Below are entries; output exactly the lines from the one with "181C361 176 367" to the one with "185L380 191M365 195L381", both included, and nothing else.

--- START ---

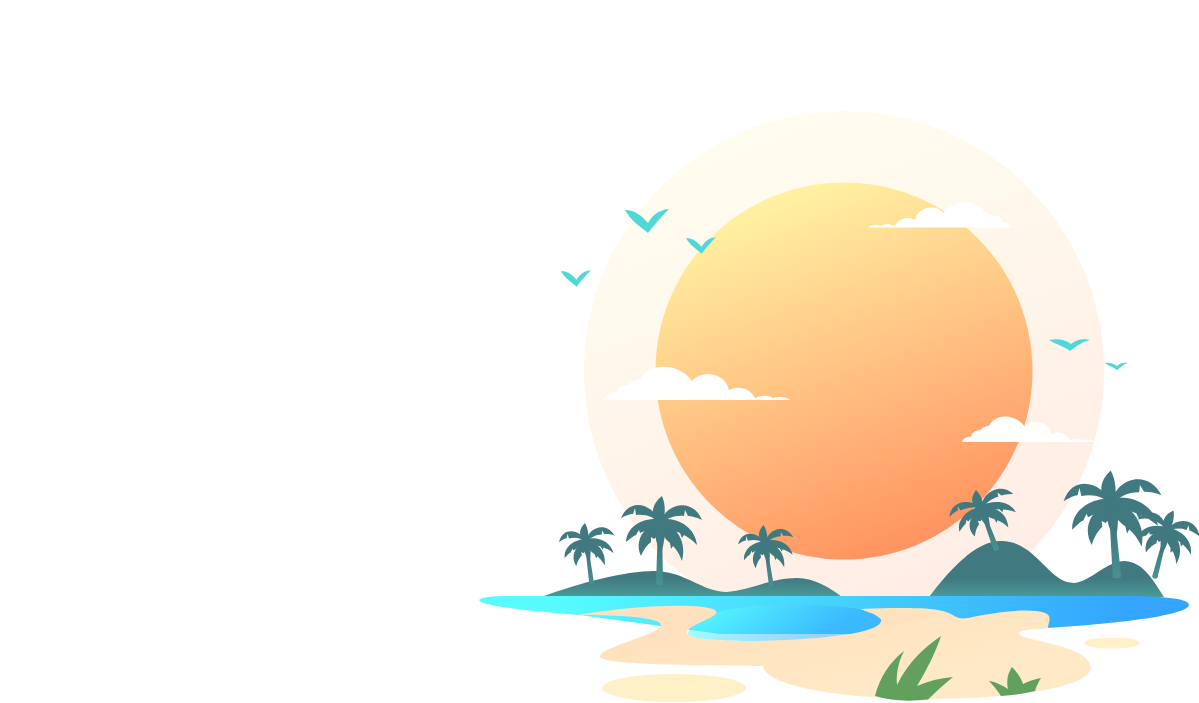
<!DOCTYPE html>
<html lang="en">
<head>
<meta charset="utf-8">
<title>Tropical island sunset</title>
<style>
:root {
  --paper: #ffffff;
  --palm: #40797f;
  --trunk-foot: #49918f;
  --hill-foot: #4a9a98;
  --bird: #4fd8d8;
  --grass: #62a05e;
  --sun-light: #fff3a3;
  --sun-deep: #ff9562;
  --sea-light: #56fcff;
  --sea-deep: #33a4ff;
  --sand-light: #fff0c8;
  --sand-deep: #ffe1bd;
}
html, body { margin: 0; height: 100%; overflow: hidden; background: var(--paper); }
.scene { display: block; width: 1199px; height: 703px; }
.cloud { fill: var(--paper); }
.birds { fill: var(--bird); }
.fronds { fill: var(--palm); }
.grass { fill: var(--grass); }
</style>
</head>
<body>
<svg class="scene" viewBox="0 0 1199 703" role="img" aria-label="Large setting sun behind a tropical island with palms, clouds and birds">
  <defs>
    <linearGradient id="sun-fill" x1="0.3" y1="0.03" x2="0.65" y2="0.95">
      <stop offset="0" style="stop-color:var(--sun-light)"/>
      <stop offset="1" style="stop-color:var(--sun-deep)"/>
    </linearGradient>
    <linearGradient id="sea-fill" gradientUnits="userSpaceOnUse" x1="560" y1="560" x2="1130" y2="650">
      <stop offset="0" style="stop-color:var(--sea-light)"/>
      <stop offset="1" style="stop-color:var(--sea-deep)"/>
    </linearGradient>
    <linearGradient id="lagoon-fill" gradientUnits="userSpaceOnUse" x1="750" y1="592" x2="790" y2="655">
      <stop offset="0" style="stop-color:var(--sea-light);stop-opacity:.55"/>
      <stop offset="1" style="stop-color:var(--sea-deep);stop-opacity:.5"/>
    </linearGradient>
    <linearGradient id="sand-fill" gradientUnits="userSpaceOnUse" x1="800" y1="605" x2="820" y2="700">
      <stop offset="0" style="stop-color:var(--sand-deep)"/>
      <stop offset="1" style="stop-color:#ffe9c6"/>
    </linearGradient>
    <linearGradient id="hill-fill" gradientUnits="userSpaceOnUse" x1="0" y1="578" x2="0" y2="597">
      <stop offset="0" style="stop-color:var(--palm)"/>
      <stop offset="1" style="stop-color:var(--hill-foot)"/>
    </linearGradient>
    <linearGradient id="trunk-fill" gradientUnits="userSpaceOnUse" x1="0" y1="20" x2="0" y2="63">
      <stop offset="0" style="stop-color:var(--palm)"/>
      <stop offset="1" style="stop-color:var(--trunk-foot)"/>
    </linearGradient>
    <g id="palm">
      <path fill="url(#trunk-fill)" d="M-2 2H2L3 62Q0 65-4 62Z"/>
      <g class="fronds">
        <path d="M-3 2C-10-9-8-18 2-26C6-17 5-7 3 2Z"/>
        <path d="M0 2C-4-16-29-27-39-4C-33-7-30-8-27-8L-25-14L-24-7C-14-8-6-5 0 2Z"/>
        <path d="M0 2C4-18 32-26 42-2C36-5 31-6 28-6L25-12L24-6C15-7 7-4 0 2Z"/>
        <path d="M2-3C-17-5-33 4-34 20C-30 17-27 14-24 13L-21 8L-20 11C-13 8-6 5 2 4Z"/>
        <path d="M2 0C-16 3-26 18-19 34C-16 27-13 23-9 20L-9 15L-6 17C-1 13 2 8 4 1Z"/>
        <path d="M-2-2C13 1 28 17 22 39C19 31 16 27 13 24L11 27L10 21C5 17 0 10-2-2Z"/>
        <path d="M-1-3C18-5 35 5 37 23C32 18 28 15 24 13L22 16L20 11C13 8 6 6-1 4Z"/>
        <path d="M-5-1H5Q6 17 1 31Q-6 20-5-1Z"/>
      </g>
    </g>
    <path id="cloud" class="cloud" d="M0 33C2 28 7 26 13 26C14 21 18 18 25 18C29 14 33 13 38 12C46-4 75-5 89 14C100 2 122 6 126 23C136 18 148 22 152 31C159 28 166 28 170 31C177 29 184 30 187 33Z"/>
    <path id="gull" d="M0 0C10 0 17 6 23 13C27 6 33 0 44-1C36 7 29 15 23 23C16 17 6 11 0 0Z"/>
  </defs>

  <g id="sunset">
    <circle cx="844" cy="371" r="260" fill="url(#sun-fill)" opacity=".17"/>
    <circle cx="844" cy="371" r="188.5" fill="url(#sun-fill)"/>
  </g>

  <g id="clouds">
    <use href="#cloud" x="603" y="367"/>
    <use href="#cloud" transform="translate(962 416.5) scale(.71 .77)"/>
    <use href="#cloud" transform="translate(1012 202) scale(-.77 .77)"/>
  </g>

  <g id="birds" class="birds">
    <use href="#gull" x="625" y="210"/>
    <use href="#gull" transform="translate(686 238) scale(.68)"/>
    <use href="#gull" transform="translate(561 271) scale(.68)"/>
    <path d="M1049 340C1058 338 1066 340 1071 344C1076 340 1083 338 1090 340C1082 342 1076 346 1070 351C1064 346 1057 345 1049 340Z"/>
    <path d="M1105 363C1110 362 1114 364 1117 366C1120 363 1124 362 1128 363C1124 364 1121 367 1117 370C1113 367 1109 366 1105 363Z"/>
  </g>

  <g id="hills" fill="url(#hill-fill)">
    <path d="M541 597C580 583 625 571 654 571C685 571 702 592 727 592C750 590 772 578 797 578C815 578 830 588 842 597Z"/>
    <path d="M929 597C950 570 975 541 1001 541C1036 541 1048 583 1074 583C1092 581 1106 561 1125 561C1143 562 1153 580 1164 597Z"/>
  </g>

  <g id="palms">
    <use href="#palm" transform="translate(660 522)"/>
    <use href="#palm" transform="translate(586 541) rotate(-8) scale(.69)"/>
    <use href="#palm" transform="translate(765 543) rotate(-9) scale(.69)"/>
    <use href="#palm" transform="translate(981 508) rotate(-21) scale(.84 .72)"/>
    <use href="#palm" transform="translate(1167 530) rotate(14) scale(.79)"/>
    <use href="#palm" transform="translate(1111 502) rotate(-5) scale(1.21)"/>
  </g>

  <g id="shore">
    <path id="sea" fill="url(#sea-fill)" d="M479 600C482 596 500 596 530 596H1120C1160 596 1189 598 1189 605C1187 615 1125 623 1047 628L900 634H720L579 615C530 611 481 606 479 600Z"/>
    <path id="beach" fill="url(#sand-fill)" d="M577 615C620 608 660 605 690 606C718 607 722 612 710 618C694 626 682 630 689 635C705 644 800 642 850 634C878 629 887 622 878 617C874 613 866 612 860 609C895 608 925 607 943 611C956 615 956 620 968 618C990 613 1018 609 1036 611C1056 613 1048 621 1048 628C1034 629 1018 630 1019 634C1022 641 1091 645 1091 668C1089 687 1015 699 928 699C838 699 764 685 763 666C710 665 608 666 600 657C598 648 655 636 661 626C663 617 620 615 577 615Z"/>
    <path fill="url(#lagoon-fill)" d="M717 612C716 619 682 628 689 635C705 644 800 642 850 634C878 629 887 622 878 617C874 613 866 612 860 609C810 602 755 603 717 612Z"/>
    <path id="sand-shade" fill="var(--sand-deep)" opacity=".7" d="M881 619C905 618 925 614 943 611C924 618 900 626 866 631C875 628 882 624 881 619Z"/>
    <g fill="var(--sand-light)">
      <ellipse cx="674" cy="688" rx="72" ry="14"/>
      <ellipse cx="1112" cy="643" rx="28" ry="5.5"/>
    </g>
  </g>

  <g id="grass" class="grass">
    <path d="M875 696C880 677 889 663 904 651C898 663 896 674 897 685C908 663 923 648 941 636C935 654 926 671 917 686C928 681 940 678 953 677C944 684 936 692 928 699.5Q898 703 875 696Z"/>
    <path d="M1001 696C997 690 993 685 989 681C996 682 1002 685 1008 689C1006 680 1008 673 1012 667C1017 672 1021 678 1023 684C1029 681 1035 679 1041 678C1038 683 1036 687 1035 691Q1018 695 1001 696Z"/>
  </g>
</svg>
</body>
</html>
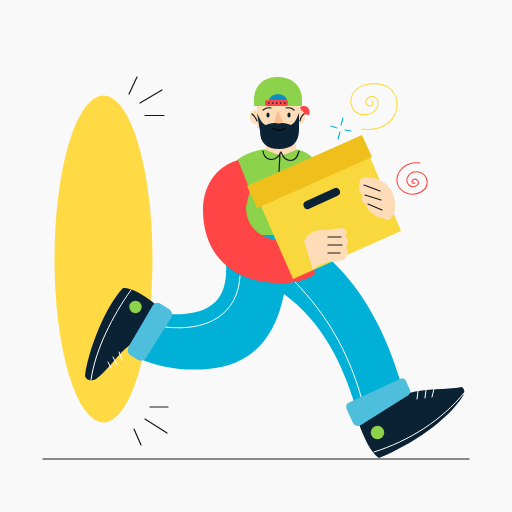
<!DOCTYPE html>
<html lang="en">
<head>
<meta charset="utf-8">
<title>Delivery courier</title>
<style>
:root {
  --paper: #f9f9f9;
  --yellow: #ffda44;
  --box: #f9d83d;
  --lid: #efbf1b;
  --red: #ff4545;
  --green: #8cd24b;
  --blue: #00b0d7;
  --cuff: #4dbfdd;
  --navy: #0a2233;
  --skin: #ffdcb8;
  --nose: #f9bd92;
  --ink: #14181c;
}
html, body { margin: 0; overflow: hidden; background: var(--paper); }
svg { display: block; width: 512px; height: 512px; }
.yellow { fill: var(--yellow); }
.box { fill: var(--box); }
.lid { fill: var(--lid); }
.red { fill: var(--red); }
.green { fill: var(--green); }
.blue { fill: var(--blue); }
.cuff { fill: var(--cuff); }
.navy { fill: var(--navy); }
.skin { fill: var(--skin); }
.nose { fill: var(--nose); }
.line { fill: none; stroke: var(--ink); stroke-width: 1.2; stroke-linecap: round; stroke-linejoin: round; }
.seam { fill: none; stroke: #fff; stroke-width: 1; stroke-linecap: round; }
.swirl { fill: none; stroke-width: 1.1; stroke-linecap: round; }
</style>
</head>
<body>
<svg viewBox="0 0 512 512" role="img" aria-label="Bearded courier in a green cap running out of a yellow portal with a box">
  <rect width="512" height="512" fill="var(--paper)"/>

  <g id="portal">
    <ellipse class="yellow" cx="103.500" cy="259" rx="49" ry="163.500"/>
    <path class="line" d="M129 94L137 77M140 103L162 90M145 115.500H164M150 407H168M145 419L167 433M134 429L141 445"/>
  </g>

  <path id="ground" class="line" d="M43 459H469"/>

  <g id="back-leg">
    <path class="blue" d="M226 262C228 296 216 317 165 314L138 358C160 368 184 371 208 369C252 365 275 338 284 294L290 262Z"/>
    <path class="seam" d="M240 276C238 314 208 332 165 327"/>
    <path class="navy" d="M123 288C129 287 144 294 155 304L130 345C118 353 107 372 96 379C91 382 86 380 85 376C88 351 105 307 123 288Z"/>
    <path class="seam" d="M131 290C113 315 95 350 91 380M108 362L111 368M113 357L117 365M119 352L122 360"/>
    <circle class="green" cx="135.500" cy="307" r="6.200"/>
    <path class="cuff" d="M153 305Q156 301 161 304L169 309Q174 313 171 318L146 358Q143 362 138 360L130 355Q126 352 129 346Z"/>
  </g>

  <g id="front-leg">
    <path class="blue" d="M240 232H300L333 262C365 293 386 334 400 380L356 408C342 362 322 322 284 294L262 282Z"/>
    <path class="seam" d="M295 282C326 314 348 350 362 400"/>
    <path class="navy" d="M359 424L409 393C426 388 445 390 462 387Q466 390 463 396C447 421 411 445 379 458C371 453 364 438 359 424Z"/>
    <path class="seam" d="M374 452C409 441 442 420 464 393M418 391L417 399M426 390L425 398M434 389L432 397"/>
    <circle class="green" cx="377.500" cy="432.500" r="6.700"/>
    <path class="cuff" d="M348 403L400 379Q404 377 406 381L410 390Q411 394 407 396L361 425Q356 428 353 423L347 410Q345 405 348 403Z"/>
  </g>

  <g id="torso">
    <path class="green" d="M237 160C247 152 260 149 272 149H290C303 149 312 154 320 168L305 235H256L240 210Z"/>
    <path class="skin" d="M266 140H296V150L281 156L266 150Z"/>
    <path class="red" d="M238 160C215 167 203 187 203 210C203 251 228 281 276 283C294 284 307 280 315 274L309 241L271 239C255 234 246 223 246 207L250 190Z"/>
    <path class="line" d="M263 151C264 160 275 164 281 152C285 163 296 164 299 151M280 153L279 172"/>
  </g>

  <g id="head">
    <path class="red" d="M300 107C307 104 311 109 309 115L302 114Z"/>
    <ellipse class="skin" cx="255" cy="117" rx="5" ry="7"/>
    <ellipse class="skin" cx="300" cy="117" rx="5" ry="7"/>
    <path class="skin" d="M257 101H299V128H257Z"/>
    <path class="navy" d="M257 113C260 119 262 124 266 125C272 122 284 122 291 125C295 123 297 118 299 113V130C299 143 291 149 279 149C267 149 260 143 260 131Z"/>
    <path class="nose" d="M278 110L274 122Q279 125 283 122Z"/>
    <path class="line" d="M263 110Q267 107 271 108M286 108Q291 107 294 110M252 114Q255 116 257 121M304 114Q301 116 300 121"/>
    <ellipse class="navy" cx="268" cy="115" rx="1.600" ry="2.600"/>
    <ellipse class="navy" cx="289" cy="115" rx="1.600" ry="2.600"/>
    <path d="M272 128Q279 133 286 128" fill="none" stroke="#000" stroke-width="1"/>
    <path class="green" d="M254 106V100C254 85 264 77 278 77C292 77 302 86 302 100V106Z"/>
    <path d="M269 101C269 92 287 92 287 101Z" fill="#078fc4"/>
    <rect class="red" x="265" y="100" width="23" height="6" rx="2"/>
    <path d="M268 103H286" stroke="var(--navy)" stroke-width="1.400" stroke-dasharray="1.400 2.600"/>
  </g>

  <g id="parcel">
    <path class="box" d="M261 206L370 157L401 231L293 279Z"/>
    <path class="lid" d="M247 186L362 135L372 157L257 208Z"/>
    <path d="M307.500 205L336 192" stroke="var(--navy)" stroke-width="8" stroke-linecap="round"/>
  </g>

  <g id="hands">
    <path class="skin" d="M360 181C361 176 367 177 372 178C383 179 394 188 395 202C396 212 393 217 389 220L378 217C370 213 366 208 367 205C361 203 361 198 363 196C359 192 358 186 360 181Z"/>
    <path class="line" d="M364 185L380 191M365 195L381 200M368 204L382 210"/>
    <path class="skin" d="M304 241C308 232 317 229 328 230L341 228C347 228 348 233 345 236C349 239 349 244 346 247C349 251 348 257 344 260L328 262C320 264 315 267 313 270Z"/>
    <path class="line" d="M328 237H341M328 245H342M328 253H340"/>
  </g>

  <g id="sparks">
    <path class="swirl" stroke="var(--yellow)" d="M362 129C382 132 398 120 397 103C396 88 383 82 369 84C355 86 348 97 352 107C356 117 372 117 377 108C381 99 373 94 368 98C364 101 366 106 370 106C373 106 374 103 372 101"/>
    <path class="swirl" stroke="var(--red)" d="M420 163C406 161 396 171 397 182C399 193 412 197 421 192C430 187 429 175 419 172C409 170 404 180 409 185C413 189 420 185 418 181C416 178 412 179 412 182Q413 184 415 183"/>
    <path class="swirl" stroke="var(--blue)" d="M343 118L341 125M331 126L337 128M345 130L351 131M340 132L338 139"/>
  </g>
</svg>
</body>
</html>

--- END ---

## [FINISHED EXERCISE]
    <path class="skin" d="M360 181C361 176 367 177 372 178C383 179 394 188 395 202C396 212 393 217 389 220L378 217C370 213 366 208 367 205C361 203 361 198 363 196C359 192 358 186 360 181Z"/>
    <path class="line" d="M364 185L380 191M365 195L381 200M368 204L382 210"/>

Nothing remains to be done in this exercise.